Task goal. Where the records below show the word "circle" in a line, please copy that line.

= = =

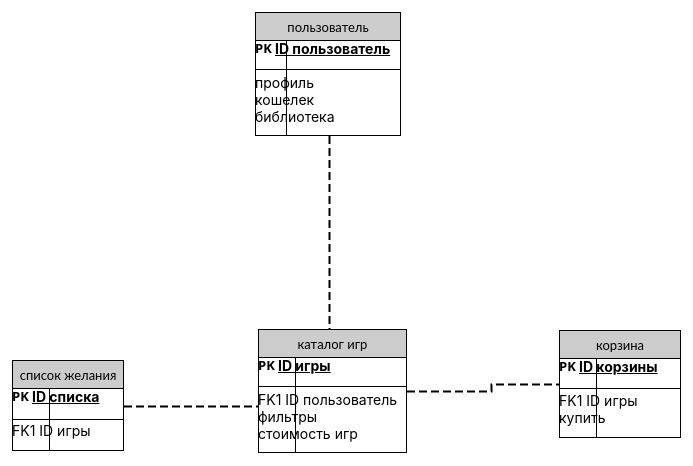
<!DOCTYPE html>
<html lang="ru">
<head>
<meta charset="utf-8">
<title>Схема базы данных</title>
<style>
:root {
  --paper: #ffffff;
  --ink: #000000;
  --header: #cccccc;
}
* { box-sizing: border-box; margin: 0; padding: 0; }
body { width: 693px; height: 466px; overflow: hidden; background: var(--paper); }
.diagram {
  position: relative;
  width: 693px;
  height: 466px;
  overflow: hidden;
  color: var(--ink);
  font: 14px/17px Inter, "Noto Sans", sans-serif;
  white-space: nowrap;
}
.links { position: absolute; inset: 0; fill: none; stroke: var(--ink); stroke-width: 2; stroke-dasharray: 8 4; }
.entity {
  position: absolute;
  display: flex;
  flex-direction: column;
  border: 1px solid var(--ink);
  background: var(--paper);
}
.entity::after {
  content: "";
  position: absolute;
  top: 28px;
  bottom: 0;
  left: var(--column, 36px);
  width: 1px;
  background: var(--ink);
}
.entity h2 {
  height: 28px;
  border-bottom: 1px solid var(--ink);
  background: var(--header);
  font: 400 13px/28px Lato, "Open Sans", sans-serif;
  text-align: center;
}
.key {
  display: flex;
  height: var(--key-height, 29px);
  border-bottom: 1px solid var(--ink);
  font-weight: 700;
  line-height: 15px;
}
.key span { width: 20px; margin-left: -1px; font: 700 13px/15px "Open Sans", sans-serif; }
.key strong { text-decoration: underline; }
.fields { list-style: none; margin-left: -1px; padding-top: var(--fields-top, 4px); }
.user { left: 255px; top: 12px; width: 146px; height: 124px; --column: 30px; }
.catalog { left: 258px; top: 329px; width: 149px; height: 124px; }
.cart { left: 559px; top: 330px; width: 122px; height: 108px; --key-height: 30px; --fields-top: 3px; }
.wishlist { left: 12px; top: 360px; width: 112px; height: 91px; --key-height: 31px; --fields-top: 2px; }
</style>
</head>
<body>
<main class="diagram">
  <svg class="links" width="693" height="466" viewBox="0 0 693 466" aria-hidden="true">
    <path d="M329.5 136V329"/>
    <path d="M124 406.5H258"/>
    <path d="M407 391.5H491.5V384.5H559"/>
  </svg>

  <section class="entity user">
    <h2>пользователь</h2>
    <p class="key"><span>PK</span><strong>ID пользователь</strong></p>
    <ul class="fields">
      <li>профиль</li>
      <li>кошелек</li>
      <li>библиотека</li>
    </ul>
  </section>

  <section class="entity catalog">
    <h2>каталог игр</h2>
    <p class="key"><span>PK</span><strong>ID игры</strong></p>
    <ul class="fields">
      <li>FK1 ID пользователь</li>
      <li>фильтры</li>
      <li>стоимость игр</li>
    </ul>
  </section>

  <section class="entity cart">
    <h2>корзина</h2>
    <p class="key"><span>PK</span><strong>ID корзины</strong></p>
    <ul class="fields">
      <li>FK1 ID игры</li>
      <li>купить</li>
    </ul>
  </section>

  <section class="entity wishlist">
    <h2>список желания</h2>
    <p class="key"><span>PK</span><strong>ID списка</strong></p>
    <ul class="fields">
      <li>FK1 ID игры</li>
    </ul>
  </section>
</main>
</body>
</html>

= = =

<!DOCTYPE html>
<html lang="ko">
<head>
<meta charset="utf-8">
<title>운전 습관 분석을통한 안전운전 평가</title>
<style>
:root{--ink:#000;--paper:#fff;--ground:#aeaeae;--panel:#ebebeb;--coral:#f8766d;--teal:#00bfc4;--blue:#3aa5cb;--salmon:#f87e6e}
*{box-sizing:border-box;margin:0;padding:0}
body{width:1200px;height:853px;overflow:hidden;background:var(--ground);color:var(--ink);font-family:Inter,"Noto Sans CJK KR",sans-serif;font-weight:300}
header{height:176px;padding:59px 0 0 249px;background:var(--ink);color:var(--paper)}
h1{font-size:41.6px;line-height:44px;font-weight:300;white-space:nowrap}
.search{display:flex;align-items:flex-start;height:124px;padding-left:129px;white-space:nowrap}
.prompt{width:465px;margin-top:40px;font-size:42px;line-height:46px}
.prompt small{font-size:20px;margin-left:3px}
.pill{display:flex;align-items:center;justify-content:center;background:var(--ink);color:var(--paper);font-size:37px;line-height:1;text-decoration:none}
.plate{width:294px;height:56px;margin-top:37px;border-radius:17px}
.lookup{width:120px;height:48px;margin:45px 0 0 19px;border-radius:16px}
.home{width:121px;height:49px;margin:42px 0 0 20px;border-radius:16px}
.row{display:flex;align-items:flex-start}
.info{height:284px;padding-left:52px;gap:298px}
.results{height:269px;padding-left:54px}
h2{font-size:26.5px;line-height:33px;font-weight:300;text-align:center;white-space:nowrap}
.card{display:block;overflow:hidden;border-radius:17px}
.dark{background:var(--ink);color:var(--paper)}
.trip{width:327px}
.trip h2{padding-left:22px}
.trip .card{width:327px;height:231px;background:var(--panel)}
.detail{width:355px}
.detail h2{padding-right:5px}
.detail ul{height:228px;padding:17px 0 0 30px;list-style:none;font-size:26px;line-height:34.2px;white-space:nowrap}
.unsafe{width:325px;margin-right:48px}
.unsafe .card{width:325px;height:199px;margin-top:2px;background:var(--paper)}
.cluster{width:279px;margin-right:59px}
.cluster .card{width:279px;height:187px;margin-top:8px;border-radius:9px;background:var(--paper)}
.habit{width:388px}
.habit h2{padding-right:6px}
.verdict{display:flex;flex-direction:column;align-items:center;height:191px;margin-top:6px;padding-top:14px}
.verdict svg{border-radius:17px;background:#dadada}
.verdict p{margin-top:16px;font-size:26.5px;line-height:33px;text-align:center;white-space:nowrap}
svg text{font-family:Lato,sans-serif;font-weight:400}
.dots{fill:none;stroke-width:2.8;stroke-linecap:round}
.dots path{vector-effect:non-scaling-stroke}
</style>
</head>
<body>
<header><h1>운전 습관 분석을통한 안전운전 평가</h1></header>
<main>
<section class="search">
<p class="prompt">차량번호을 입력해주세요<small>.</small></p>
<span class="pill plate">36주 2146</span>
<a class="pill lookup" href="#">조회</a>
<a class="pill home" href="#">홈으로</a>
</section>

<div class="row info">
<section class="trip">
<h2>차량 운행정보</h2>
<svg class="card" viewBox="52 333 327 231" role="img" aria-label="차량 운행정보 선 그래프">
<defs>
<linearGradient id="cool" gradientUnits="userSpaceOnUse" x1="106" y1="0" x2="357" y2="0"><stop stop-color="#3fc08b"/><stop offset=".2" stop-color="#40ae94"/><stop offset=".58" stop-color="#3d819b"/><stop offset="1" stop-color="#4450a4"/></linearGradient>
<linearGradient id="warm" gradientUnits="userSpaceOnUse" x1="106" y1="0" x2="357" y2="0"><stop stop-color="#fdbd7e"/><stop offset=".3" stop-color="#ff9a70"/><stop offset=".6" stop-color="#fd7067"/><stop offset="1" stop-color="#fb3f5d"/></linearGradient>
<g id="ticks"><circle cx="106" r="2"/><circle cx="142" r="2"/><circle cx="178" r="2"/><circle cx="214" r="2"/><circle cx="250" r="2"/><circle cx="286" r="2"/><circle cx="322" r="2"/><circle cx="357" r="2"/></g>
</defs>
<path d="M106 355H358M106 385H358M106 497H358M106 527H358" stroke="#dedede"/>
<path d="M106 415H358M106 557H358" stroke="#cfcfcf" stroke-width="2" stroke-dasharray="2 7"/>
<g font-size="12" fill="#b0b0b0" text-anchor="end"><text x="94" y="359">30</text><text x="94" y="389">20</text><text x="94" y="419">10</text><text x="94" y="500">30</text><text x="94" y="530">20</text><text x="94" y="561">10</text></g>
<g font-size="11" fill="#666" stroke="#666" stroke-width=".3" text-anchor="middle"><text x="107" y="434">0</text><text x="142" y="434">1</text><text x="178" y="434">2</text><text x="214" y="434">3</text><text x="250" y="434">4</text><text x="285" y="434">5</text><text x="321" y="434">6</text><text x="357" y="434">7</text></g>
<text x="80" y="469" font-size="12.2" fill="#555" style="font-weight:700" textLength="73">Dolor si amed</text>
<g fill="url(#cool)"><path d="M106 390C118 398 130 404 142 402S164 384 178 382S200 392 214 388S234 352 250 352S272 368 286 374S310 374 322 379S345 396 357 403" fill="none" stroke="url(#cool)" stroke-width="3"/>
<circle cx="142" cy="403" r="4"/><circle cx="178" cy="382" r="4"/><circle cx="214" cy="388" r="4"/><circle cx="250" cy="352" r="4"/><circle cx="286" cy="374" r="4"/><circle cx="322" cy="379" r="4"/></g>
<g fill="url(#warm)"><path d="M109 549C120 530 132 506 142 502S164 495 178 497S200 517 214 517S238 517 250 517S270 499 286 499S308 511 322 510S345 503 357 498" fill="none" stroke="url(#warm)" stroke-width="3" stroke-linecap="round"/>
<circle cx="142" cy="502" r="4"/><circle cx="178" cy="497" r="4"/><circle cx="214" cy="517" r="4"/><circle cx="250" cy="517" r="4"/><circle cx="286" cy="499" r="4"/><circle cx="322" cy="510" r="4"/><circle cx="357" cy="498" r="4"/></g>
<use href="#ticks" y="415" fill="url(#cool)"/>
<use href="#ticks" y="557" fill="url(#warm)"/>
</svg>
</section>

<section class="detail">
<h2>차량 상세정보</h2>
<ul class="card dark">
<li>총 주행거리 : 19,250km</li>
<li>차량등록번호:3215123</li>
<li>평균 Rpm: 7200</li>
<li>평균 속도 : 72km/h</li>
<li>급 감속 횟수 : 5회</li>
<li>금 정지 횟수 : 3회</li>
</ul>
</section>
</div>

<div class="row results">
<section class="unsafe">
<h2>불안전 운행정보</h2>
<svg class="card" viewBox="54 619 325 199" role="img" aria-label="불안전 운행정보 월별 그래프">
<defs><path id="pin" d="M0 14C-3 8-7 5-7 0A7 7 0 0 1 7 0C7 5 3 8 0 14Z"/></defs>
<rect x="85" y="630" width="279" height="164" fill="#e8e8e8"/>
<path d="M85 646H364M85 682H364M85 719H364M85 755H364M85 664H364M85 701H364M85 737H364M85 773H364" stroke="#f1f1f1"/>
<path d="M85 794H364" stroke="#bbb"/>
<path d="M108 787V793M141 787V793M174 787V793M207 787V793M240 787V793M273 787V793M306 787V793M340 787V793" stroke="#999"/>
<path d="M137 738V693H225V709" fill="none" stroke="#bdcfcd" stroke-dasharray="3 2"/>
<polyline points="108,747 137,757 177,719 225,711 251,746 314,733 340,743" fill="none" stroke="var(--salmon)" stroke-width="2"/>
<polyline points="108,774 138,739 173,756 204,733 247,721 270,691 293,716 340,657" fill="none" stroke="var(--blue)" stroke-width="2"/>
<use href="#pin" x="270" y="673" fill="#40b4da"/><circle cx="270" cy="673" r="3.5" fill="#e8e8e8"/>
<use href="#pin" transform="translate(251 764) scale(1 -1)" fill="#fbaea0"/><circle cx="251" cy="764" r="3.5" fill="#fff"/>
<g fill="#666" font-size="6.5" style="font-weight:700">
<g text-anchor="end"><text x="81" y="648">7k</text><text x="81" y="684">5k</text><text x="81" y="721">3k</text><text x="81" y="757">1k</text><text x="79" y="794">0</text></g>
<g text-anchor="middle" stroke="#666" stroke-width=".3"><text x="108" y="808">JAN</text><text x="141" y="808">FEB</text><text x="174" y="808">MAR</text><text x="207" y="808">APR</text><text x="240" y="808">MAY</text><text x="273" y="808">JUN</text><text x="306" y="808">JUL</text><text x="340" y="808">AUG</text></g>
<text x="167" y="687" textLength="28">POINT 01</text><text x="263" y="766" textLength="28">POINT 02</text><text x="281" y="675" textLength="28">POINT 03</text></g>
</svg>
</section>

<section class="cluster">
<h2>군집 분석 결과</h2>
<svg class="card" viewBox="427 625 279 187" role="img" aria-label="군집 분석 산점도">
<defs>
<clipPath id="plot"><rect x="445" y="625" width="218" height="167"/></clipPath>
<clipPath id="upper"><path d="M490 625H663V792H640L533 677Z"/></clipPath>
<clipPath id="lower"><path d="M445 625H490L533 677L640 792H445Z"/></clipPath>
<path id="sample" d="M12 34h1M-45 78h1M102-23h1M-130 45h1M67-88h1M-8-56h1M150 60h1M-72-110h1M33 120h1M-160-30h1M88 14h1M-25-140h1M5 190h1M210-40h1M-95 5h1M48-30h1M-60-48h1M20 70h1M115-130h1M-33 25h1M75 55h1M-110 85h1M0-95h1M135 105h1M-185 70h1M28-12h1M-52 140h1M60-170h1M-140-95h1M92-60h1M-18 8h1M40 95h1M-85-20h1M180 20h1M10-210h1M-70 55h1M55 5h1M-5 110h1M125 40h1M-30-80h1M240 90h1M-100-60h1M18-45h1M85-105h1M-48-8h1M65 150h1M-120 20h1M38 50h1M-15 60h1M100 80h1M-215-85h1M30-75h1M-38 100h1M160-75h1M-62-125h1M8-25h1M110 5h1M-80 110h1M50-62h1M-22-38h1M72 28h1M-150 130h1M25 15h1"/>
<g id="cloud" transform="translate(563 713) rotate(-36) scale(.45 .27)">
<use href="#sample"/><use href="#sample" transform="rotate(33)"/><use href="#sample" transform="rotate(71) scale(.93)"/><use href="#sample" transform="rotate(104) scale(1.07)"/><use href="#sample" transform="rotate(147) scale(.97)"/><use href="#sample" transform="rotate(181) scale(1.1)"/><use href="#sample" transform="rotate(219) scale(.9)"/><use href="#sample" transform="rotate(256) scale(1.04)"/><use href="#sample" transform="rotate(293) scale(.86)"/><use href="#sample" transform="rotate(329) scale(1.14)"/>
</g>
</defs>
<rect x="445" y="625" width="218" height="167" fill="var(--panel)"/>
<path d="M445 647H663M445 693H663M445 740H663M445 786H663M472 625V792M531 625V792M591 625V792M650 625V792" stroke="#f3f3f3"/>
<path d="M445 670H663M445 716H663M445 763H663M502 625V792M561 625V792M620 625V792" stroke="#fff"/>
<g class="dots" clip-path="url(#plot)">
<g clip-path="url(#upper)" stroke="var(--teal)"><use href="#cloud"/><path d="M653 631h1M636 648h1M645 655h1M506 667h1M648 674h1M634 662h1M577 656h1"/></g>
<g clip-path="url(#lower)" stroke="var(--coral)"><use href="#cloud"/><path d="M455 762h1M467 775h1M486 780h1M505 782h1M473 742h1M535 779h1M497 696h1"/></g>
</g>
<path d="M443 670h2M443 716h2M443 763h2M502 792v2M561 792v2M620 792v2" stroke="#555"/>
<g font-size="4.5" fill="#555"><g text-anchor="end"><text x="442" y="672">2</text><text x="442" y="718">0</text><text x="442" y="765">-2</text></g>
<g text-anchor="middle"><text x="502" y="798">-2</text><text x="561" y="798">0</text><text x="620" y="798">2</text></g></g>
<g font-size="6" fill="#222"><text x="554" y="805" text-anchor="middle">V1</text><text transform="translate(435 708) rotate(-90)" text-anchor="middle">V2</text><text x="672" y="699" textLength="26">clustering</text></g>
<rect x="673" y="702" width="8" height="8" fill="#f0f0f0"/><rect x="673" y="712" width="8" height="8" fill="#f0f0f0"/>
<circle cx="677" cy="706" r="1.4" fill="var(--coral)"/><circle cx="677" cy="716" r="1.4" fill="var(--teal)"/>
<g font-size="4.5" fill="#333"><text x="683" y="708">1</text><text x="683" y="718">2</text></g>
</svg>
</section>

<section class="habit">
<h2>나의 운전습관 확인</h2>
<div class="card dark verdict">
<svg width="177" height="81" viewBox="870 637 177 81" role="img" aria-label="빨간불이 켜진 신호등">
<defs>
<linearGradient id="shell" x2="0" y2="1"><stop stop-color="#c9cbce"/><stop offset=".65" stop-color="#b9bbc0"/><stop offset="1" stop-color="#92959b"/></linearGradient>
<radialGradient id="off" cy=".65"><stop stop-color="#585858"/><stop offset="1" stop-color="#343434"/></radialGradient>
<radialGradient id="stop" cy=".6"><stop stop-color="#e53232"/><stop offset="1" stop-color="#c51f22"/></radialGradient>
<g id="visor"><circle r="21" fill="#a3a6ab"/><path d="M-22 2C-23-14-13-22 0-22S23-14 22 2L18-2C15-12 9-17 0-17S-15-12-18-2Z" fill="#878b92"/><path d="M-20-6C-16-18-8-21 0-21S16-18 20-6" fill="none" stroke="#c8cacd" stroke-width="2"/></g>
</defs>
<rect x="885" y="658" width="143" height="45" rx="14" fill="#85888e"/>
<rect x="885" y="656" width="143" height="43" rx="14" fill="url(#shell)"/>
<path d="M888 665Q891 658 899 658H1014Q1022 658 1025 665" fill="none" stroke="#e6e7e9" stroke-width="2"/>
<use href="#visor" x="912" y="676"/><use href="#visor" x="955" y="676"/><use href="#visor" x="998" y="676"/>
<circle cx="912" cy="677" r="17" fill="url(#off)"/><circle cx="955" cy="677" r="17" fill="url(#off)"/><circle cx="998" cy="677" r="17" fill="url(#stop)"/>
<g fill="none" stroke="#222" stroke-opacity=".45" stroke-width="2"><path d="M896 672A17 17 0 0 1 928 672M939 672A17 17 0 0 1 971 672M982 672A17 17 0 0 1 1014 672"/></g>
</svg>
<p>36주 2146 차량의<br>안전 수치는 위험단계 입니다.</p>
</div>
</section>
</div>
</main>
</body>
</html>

= = =

Written reply.
<g id="ticks"><circle cx="106" r="2"/><circle cx="142" r="2"/><circle cx="178" r="2"/><circle cx="214" r="2"/><circle cx="250" r="2"/><circle cx="286" r="2"/><circle cx="322" r="2"/><circle cx="357" r="2"/></g>
<circle cx="142" cy="403" r="4"/><circle cx="178" cy="382" r="4"/><circle cx="214" cy="388" r="4"/><circle cx="250" cy="352" r="4"/><circle cx="286" cy="374" r="4"/><circle cx="322" cy="379" r="4"/></g>
<circle cx="142" cy="502" r="4"/><circle cx="178" cy="497" r="4"/><circle cx="214" cy="517" r="4"/><circle cx="250" cy="517" r="4"/><circle cx="286" cy="499" r="4"/><circle cx="322" cy="510" r="4"/><circle cx="357" cy="498" r="4"/></g>
<use href="#pin" x="270" y="673" fill="#40b4da"/><circle cx="270" cy="673" r="3.5" fill="#e8e8e8"/>
<use href="#pin" transform="translate(251 764) scale(1 -1)" fill="#fbaea0"/><circle cx="251" cy="764" r="3.5" fill="#fff"/>
<circle cx="677" cy="706" r="1.4" fill="var(--coral)"/><circle cx="677" cy="716" r="1.4" fill="var(--teal)"/>
<g id="visor"><circle r="21" fill="#a3a6ab"/><path d="M-22 2C-23-14-13-22 0-22S23-14 22 2L18-2C15-12 9-17 0-17S-15-12-18-2Z" fill="#878b92"/><path d="M-20-6C-16-18-8-21 0-21S16-18 20-6" fill="none" stroke="#c8cacd" stroke-width="2"/></g>
<circle cx="912" cy="677" r="17" fill="url(#off)"/><circle cx="955" cy="677" r="17" fill="url(#off)"/><circle cx="998" cy="677" r="17" fill="url(#stop)"/>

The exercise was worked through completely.